(Beginning of GIVEN RECORDS)

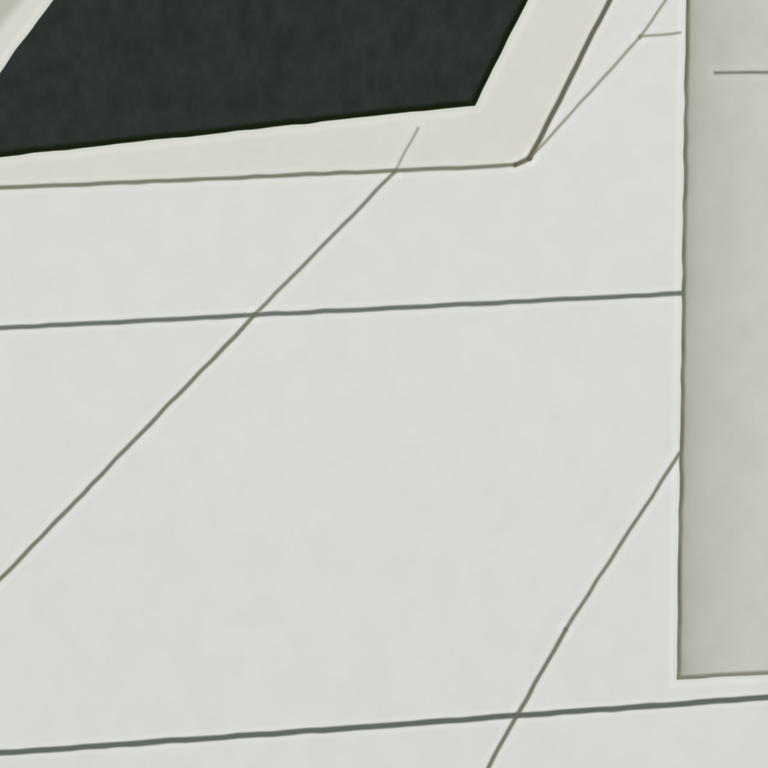
Reproduce this texture procedurally as a three.js fragment shader.

```glsl
// Pale floor slabs with thin grout seams, a dark inset panel at the top
// and a grey strip at the right. Straight edges are signed half-planes,
// seams are soft segments, and value noise adds faint mottling.
varying vec2 vUv;

float hash(vec2 p) {
  vec3 q = fract(p.xyx * vec3(0.1031, 0.1030, 0.0973));
  q += dot(q, q.yzx + 33.33);
  return fract((q.x + q.y) * q.z);
}

float noise(vec2 p) {
  vec2 i = floor(p), f = fract(p);
  f = f * f * (3.0 - 2.0 * f);
  return mix(mix(hash(i), hash(i + vec2(1.0, 0.0)), f.x),
             mix(hash(i + vec2(0.0, 1.0)), hash(i + 1.0), f.x), f.y);
}

float mottle(vec2 p) {
  float sum = 0.0, gain = 0.5;
  for (int i = 0; i < 4; i++) {
    sum += gain * (noise(p) - 0.5);
    p = p * 2.1 + 7.3;
    gain *= 0.6;
  }
  return sum;
}

// Signed distance to the line a-b, positive on its left.
float side(vec2 p, vec2 a, vec2 b) {
  vec2 d = normalize(b - a);
  return d.x * (p.y - a.y) - d.y * (p.x - a.x);
}

float segment(vec2 p, vec2 a, vec2 b) {
  vec2 d = b - a;
  return length(p - a - d * clamp(dot(p - a, d) / dot(d, d), 0.0, 1.0));
}

float cover(float d) {
  return smoothstep(-0.0015, 0.0015, d);
}

// Dark seam with a faint bright lip around it.
void seam(inout vec3 color, vec2 p, vec2 a, vec2 b, float halfWidth, float strength, vec3 tint) {
  float d = segment(p, a, b);
  color += 0.02 * strength * exp(-pow((d - 0.008) / 0.003, 2.0));
  float line = 1.0 - smoothstep(halfWidth - 0.002, halfWidth + 0.002, d);
  color = mix(color, tint, line * strength);
}

void main() {
  // Slight wobble keeps the edges from looking ruled.
  vec2 p = vUv + 0.0016 * vec2(noise(vUv * 45.0) - 0.5, noise(vUv * 45.0 + 91.0) - 0.5);
  float grain = mottle(vUv * vec2(36.0, 30.0));
  vec3 olive = vec3(0.42, 0.43, 0.36);
  vec3 slate = vec3(0.34, 0.37, 0.34);
  vec3 brown = vec3(0.36, 0.35, 0.29);

  // Slabs
  vec3 color = mix(vec3(0.835, 0.845, 0.825), vec3(0.85, 0.855, 0.835), vUv.y);
  color += grain * 0.018;

  // Warmer frame around the inset panel
  float frame = min(side(p, vec2(0.0, 0.755), vec2(0.671, 0.785)),
                    side(p, vec2(0.690, 0.794), vec2(0.794, 1.0)));
  color = mix(color, vec3(0.835, 0.835, 0.805) + grain * 0.02, cover(frame));

  // Slab seams
  seam(color, p, vec2(-0.1, 0.568), vec2(0.888, 0.618), 0.0029, 0.85, slate);
  seam(color, p, vec2(-0.1, 0.012), vec2(1.1, 0.099), 0.0036, 0.92, slate);
  seam(color, p, vec2(0.544, 0.833), vec2(0.514, 0.776), 0.0016, 0.5, olive);
  seam(color, p, vec2(0.514, 0.776), vec2(0.332, 0.590), 0.0023, 0.8, olive);
  seam(color, p, vec2(0.332, 0.590), vec2(-0.1, 0.141), 0.0026, 0.88, olive);
  seam(color, p, vec2(0.885, 0.410), vec2(0.736, 0.180), 0.0023, 0.85, olive);
  seam(color, p, vec2(0.736, 0.180), vec2(0.618, -0.03), 0.0026, 0.9, olive);

  // Frame seams and the thin branch at its corner
  seam(color, p, vec2(-0.1, 0.7505), vec2(0.671, 0.785), 0.0026, 0.85, olive);
  seam(color, p, vec2(0.671, 0.785), vec2(0.690, 0.794), 0.003, 0.9, brown);
  seam(color, p, vec2(0.690, 0.794), vec2(0.804, 1.02), 0.0032, 0.9, brown);
  seam(color, p, vec2(0.692, 0.796), vec2(0.833, 0.951), 0.0018, 0.6, olive);
  seam(color, p, vec2(0.833, 0.951), vec2(0.880, 1.02), 0.0018, 0.6, olive);
  seam(color, p, vec2(0.833, 0.953), vec2(0.885, 0.957), 0.0016, 0.6, olive);

  // Dark inset panel with a green-black rim
  float lower = side(p, vec2(0.0, 0.796), vec2(0.618, 0.863));
  float right = side(p, vec2(0.618, 0.863), vec2(0.6875, 1.0));
  float left = -side(p, vec2(0.0, 0.906), vec2(0.069, 1.0));
  float inset = min(min(lower, right), left);
  vec3 dark = vec3(0.18, 0.20, 0.19) + mottle(vUv * vec2(60.0, 45.0)) * 0.05;
  float rim = 1.0 - smoothstep(0.003, 0.011, min(lower, right));
  dark = mix(dark, vec3(0.09, 0.12, 0.06), rim);
  color += 0.025 * exp(-pow((inset + 0.008) / 0.004, 2.0));
  color = mix(color, dark, cover(inset));

  // Shaded corner beyond the panel
  float corner = -side(p, vec2(0.0, 0.965), vec2(0.028, 1.0));
  color = mix(color, vec3(0.68, 0.68, 0.63), 0.7 * smoothstep(0.008, -0.008, corner)
              * (1.0 - cover(inset)) * step(p.x, 0.1));

  // Grey strip, shaded along its left and lower edges
  float stripX = p.x - mix(0.8795, 0.893, p.y);
  float stripY = side(p, vec2(0.881, 0.115), vec2(1.0, 0.122));
  float strip = min(stripX, stripY);
  vec3 stone = mix(vec3(0.735, 0.74, 0.705), vec3(0.775, 0.775, 0.745), smoothstep(0.02, 0.12, stripX));
  stone = mix(stone, vec3(0.60, 0.60, 0.55), 0.75 * exp(-max(stripX, 0.0) / 0.015));
  stone += grain * 0.035;
  seam(stone, p, vec2(0.931, 0.905), vec2(1.1, 0.907), 0.0018, 0.8, olive);
  float shade = 1.0 - smoothstep(0.002, 0.008, strip);
  stone = mix(stone, olive, shade * (0.7 + 0.3 * noise(vec2(3.0, vUv.y * 40.0))));
  color += 0.025 * exp(-pow((strip + 0.007) / 0.004, 2.0));
  color = mix(color, stone, cover(strip));

  gl_FragColor = vec4(color, 1.0);
}
```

(End of GIVEN RECORDS)

▸ EXERCISE INSTRUCTIONS
Scan the data above for the string "faint" and copy each line where it appears.

▸ ANSWER SECTION
// seams are soft segments, and value noise adds faint mottling.
// Dark seam with a faint bright lip around it.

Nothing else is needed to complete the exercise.